Some of you may have heard of Best Advent Ever or Best Lent Ever, which really honestly seem awesome and I haven’t tried them yet so I can’t speak to them, but something about their title unnerves me…I feel like it settles a weight on my shoulders to make this liturgical season the best it has ever been for me. And if for some reason it isn’t the best i’ve ever had, then I have somehow failed to “do advent right” or “do lent right.” This pressure I feel psychs me out from approaching Advent or Lent with a truly open heart. It is three days before Ash Wednesday and I’m already freaking out because I haven’t “figured out what I’m doing for Lent yet.” Rather than making me want to prepare for the liturgical season and see this as an opportunity to deepen my relationship with Christ, this pressure I feel makes me want to run from it- scared of my own mediocracy.

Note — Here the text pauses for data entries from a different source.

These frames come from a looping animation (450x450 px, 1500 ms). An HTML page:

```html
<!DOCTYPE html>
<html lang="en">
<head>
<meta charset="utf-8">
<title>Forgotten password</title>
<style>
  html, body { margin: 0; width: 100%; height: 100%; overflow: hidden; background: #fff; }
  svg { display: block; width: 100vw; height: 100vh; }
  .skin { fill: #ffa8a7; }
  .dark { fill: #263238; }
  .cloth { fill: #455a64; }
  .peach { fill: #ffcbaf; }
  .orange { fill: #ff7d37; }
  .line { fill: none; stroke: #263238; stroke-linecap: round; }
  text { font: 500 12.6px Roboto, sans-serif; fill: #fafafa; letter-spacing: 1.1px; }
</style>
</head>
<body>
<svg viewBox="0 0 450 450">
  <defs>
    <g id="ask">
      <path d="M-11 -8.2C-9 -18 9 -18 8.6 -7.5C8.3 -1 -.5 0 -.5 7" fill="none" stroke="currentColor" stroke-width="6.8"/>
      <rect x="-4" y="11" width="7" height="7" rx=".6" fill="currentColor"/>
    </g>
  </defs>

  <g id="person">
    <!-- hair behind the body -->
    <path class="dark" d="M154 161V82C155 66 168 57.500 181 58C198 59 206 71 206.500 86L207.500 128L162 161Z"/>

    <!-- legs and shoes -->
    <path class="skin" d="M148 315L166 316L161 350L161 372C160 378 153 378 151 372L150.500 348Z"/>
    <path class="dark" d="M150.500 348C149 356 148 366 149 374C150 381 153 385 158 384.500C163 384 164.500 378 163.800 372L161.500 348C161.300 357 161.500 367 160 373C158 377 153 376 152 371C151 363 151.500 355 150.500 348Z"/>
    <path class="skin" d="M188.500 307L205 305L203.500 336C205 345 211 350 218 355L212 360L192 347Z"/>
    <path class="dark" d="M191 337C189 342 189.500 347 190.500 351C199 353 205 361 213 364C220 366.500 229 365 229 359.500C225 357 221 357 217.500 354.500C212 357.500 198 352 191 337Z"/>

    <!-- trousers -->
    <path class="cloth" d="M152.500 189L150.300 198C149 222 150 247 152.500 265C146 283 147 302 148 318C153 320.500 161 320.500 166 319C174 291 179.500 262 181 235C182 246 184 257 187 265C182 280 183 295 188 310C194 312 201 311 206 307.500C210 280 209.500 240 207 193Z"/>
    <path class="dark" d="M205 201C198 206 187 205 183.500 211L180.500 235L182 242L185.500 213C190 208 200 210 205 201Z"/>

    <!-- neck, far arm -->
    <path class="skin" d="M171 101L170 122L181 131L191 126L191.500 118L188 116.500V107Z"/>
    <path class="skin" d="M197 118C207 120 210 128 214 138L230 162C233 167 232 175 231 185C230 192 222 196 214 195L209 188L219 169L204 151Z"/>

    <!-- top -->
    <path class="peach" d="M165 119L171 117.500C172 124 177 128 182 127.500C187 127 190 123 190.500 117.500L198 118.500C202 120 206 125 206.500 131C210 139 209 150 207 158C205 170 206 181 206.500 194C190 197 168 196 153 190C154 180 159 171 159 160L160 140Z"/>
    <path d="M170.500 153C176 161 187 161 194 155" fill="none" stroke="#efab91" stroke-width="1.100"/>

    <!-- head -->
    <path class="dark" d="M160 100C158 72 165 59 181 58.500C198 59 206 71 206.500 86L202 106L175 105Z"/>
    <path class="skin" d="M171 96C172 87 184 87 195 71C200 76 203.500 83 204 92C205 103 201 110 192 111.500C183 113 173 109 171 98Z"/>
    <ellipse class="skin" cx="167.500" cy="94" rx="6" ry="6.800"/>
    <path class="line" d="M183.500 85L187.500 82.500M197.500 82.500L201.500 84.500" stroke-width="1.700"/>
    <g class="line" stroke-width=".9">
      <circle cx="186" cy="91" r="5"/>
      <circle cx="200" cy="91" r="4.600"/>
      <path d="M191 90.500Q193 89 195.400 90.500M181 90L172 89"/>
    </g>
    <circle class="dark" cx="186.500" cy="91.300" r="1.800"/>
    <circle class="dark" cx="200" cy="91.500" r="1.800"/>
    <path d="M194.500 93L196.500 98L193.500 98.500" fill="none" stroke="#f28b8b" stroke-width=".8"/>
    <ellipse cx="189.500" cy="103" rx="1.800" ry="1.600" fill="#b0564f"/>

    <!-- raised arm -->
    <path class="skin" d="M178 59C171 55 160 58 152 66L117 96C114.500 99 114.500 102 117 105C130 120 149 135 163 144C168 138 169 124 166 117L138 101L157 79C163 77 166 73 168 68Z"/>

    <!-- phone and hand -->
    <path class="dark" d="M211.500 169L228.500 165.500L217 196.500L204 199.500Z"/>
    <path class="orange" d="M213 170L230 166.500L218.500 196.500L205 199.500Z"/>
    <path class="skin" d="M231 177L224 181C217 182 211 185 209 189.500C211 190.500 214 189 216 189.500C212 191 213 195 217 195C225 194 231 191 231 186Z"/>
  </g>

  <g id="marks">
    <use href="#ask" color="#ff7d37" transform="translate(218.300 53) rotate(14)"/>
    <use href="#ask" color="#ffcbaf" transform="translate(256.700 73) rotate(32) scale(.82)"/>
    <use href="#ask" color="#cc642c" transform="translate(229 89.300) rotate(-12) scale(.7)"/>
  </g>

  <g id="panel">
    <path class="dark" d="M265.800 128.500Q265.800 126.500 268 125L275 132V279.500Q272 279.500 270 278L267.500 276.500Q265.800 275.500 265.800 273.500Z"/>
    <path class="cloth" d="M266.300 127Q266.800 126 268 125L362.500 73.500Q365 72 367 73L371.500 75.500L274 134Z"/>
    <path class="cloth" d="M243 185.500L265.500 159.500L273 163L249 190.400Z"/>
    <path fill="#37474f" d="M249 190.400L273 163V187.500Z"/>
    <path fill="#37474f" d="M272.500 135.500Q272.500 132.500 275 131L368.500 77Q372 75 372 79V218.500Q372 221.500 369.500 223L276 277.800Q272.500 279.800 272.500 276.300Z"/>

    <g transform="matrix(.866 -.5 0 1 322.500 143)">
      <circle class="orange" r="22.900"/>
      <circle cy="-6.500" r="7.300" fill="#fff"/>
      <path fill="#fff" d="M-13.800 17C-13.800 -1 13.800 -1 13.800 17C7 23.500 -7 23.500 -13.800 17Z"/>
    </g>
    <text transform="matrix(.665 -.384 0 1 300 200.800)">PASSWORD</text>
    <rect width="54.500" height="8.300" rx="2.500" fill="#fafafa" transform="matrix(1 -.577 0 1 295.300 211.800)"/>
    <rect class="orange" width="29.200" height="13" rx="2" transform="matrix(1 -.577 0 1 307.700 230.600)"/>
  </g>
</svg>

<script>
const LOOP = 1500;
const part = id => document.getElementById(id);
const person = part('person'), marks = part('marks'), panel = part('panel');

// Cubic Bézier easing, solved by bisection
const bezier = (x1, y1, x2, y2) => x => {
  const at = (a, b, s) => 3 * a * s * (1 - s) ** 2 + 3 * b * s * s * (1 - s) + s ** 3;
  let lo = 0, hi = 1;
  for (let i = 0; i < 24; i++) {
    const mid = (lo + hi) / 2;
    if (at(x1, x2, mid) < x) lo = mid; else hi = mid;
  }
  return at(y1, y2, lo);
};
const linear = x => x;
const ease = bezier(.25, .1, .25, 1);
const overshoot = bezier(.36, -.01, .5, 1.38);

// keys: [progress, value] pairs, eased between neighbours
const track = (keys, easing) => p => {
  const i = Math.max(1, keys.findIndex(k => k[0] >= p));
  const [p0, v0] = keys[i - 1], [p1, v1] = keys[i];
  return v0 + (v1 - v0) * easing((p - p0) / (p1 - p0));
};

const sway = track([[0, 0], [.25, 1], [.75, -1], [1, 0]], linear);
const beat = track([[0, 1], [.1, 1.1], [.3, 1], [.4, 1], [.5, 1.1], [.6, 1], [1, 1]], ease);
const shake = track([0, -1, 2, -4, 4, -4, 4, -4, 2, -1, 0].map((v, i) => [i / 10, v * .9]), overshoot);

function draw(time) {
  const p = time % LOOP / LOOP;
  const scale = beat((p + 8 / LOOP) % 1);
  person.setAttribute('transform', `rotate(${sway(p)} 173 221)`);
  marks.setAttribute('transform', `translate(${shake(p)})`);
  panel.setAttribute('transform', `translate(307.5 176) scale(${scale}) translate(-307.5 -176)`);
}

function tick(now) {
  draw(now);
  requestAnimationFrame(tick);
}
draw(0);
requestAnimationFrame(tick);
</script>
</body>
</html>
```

Instead of being afraid of somehow failing to have the best Lent ever, I’m taking to heart a line from my Student Ministry Community’s covenant. Every year the community of Resident Minister’s write a covenant together at the very beginning of our ministry- it holds our promises to each other, to our selves, to our residents and most importantly to God about how we are going to live out this year of ministry and service. After writing almost a pages worth of covenant, we ended with “This is going to be a great year, but if not, that’s okay.” This phrase has kind of become a running joke in our community, but it speaks to something I think we all strongly believe: We have promised to give this year of ministry all we have; to work hard, to be devoted to prayer and our own relationships with God, to support each other in community and call each other to holiness, and we hope that we have fun in the process. BUT if for some reason at the end of the year we look back and the year wasn’t as fun, enjoyable or great as we expected…well, that is okay, because we have fulfilled our promises to one another and in some way, God’s will has prevailed.
I think this is the perspective I need for the upcoming Lenten season. I don’t want to pressure myself to make this the absolute best Lent I’ve ever had or challenge myself to do 500 awesome Catholic things. Rather, I want to commit myself to working hard at the few ways I feel God is calling me to deepen my relationship with Him this Lent, and, if for some reason at the end of Lent I do not feel like I succeeded at these things, well that’s okay. It is more important that I walk each day trying to discern what God is asking of me, and most likely failing to do that and getting up and trying again, than it is that I set some unrealistic goal for myself in the hopes of being the best ever.
Anyone else ever feel this way?